parameterdescriptiondefault valueunitsv1base value 0.0 volts or amps v2pulse peak value v1volts or amps tddelay time 0.0 seconds pwpulse width see description seconds perperiod 0.0 seconds

**Warning:** The pulse width is interpreted as the full-width
half-maximum in release 4.3.3 and later. In earlier releases, this
was taken as the ``variance'' (width where amplitude is 1/e of the
peak). Presently, this interpretation can be coerced by giving a **negative** pulse width, the absolute value will be used as the
variance.

The expression used to generate a pulse is
*pw* > 0
:

value=v1 + (v2 -v1)^{ . }exp(- (4^{ . }ln(2)^{ . }(time-td)/pw)^{2})

value=v1 + (v2 -v1)^{ . }exp(- ((time-td)/ -pw)^{2})

The *td* delay value specifies the time of the initial pulse peak.
The *pw* defines the pulse width, as described above. If the *per* is given a nonzero value larger than twice the *pw*, a train
of pulses will be generated, the first being at *td* and at time
increments of *per* thereafter.

Numbers found after the *per* are taken as additional delays,
similar to *td*. The output is a superposition of pulses found
at each delay value (including *td*). If the *per* is given
a value 0.0, only one pulse per delay value is emitted. If the *per* specifies a viable period, pulses are emitted at each delay value
and increments of *per*.

If this function is used bare and not part of an expression in a
voltage or current source, then the general source instance parameters
`prm1` etc. map as below. It is possible to read and alter these
values using the special vector @*device*[*param*]
construct, or with the **alter** and **sweep** commands. However,
there is no sanity checking so bad numbers can cause wild behavior or
worse.

prm1 v1 prm2 v2 prm3 td prm4 pw prm5 per

Periodic pulses can be set to a pattern via the *pattern_spec*,
which can appear following all delay values, if any. The syntax is
described in 2.15.3.5.

A single flux quantum (SFQ) pulse, as a voltage applied across an inductor, will induce a single flux quantum of

=whereh/(2e) = 2.06783fWb

If the `pw` is not given or given as zero, the source will be
configured to produce an SFQ pulse with the given amplitude. Thus,
the actual pulse width will be computed internally, with amplitude not
zero, as

where is the flux quantum whose value is given above.pw= 2/(abs(v2 -v1))

Similarly, if the amplitude is set to zero, i.e., *v2* = *v1*, the amplitude will be computed from the pulse width to yield an
SFQ pulse. The computed amplitude is

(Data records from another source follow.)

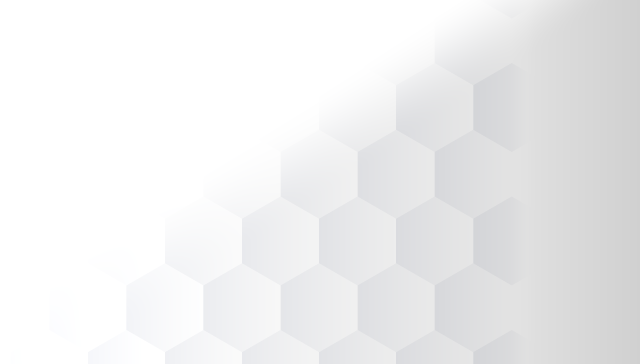
Give the GLSL for this background, as a WebGL 1 fragment shader.

```glsl
precision highp float;
// Pale grey honeycomb dissolving into white along a diagonal, with a plain grey band on the right.

uniform vec2 u_resolution;

// Offset from the centre of the nearest pointy-topped hexagon
vec2 hexOffset(vec2 p, vec2 period) {
  vec2 a = mod(p + 0.5 * period, period) - 0.5 * period;
  vec2 b = mod(p, period) - 0.5 * period;
  return dot(a, a) < dot(b, b) ? a : b;
}

vec3 honeycomb(vec2 p) {
  // Backdrop: white to grey, steeper in the right band
  float band = smoothstep(1.44, 1.475, p.x);
  float base = 0.995 - 0.127 * (p.x - 0.559) - 0.007 * band
             - 0.066 * max(p.x - 1.461, 0.0);

  // Each cell is shaded from its left edge
  vec2 period = vec2(0.2117, 0.3667);
  float across = hexOffset(p - vec2(0.559, 0.338), period).x / period.x + 0.5;
  float leftEdge = p.x - across * period.x;
  float shade = 0.066 * pow(clamp(1.0 - across, 0.0, 1.0), 1.15);
  shade *= step(leftEdge, 1.38) * (1.0 - smoothstep(1.39, 1.475, p.x));
  vec3 color = min(vec3(base) - shade * vec3(1.1, 1.03, 0.82), 1.0);

  // Diagonal veil of white over the upper left
  float diagonal = dot(p - vec2(1.461, 1.0), vec2(0.558, -0.829));
  return mix(vec3(1.0), color, smoothstep(-0.125, 0.125, diagonal));
}

void main() {
  // Average a 3 by 3 grid of samples to smooth the cell edges
  vec3 total = vec3(0.0);
  for (int i = 0; i < 3; i++) {
    for (int j = 0; j < 3; j++) {
      vec2 jitter = (vec2(float(i), float(j)) - 1.0) / 3.0;
      total += honeycomb((gl_FragCoord.xy + jitter) / u_resolution.y);
    }
  }
  gl_FragColor = vec4(total / 9.0, 1.0);
}
```
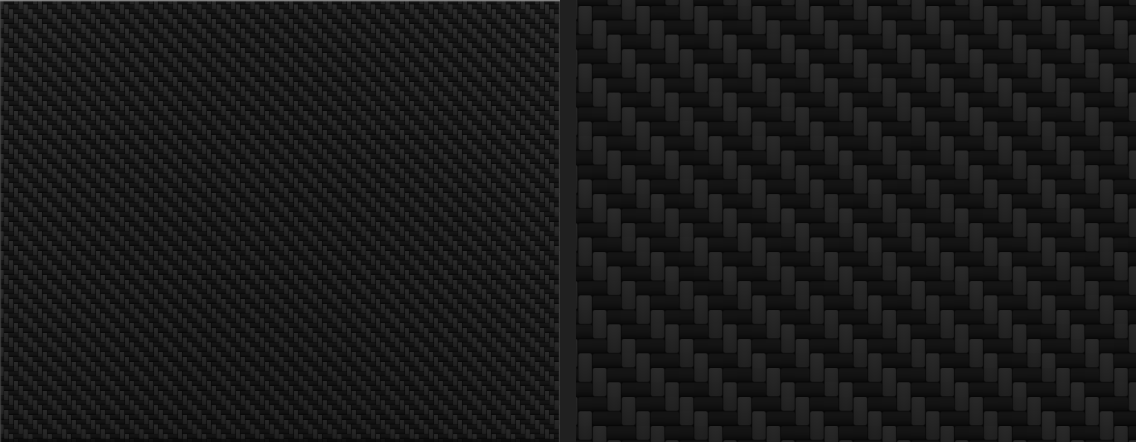
Left, the full canvas; right, a detail of the centre.
Give the GLSL for this texture, as a WebGL 1 fragment shader.

```glsl
precision highp float;
// Dark carbon-fibre twill: 29 repeats across, each of four by four threads.
// Upright threads pass over two and under two, stepping down to the right;
// each float is a shaded rounded box, and a thin bevel frames the sheet.

uniform vec2 u_resolution;

float hash(vec2 p) {
  return fract(sin(dot(p, vec2(127.1, 311.7))) * 43758.5453);
}

// Signed distance to a box with rounded corners
float roundedBox(vec2 p, vec2 halfSize, float radius) {
  vec2 q = abs(p) - halfSize + radius;
  return length(max(q, 0.0)) + min(max(q.x, q.y), 0.0) - radius;
}

// Coverage of one float, two threads long, with a soft rim
float floatMask(vec2 p, float pixel) {
  float d = roundedBox(p, vec2(0.5, 1.02), 0.2);
  return 1.0 - smoothstep(-0.5 * pixel - 0.06, 0.5 * pixel, d);
}

void main() {
  // Canvas width is one unit; y runs down from the top edge
  float sheetHeight = u_resolution.y / u_resolution.x;
  vec2 uv = gl_FragCoord.xy / u_resolution.x;
  vec2 sheet = vec2(uv.x, sheetHeight - uv.y);
  float threads = 29.0 * 4.0;
  float pixel = threads / u_resolution.x;
  vec2 weave = sheet * threads + vec2(0.2, 0.1);
  vec2 cell = floor(weave);
  vec2 across = fract(weave) - 0.5;

  // Position along the upright and the level float, centred on each
  float alongUpright = mod(weave.y - cell.x, 4.0) - 1.0;
  float alongLevel = mod(weave.x - cell.y - 1.0, 4.0) - 1.0;
  float upright = floatMask(vec2(across.x, alongUpright), pixel);
  float level = floatMask(vec2(across.y, alongLevel), pixel);

  // Rounded shading: upright threads catch the light, level ones stay dark
  float uprightShade = 0.153 - 0.02 * alongUpright - 0.06 * across.x * across.x;
  float levelShade = 0.078 - 0.04 * across.y - 0.07 * across.y * across.y;
  float tone = mix(0.03, levelShade, level);
  tone = mix(tone, uprightShade, upright);
  tone *= 0.97 + 0.06 * hash(cell);

  // Lighter towards the top and the sides
  vec2 centred = vec2(sheet.x, sheet.y / sheetHeight) - 0.5;
  tone *= 0.95 + 0.3 * centred.x * centred.x - 0.12 * centred.y;
  vec3 color = vec3(tone);

  // Bevel: bright top, faint sides, dark base
  float rim = 0.0034;
  float top = 1.0 - smoothstep(0.0016, rim, sheet.y);
  float left = 1.0 - smoothstep(0.0008, rim, sheet.x);
  float right = 1.0 - smoothstep(0.0008, rim, 1.0 - sheet.x);
  float base = 1.0 - smoothstep(0.004, 0.007, uv.y);
  color = mix(color, vec3(0.03), 0.7 * base);
  color = mix(color, vec3(0.28), 0.7 * max(left, right));
  color = mix(color, vec3(0.55), 0.9 * top);

  gl_FragColor = vec4(color, 1.0);
}
```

v2 =v1 + 2/(pw)

If both amplitude and pulse width are set to zero or not given, the full-width half-maximum SFQ pulse width is taken as the TSTEP transient analysis parameter, and the amplitude is computed as above.

In superconducting electronics, single flux quantum pulses are generated and received by logic circuits. A generator of SFQ pulses is therefor a useful item when working with this technology.

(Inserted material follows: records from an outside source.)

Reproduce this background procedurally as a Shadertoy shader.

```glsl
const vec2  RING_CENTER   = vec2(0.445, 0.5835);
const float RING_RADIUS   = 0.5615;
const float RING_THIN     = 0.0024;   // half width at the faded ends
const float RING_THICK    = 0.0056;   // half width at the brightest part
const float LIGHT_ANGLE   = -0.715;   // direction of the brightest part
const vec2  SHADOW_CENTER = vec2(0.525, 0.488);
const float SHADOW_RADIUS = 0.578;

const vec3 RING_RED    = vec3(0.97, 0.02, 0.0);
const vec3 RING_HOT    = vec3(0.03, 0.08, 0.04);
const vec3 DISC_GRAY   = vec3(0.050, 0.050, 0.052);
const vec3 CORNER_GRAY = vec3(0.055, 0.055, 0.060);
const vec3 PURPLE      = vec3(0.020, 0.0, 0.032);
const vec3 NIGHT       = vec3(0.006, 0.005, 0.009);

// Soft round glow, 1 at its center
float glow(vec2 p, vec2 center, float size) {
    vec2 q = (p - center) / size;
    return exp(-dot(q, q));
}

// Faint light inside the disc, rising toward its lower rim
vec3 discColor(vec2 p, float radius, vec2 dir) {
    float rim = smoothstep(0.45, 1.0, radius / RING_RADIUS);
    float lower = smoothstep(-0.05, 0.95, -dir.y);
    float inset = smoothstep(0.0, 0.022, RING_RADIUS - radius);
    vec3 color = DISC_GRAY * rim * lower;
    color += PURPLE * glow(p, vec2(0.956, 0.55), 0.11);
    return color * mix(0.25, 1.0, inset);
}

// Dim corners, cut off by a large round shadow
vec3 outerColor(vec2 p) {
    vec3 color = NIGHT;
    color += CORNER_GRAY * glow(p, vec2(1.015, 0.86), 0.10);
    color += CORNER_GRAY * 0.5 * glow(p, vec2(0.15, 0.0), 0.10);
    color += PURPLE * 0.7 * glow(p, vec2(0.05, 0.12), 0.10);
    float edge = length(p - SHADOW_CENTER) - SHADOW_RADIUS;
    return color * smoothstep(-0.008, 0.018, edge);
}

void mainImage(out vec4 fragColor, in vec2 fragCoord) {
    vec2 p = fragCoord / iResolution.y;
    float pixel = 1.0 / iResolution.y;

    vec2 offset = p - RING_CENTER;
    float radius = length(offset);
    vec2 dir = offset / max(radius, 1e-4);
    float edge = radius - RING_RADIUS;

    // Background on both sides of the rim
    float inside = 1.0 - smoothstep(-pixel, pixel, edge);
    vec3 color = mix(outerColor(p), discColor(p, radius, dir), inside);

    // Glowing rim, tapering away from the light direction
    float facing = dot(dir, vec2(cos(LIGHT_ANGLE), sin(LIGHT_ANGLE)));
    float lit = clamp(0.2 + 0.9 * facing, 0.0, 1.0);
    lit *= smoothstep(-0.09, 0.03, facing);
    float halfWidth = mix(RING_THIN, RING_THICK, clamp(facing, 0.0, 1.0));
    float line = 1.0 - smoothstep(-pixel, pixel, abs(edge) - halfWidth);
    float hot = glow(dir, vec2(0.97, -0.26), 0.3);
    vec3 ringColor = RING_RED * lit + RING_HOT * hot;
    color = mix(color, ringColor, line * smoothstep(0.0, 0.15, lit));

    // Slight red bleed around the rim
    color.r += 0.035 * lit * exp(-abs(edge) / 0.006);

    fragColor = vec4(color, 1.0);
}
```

Example

* gaussian pulse

v1 1 0 gpulse(0 0 20p 2p 0 40p)

l1 1 2 10p

b1 2 0 100 jj3 area=.2

r2 2 0 2

.tran .1p 100p uic

.plot tran v(1) v(2) i(l1) ysep

* Nb 4500 A/cm2

.model jj3 jj(rtype=1, cct=1, icon=10m, vg=2.8m, delv=0.08m,

+ icrit=1m, r0=30, rn=1.7, cap=1.31p)

In the example, the generator produces two SFQ pulses. The second pulse causes the Josephson junction to emit a flux quantum, the second one from the source is therefor expelled. The inductor current shows the same value before and after the second pulse, as expected.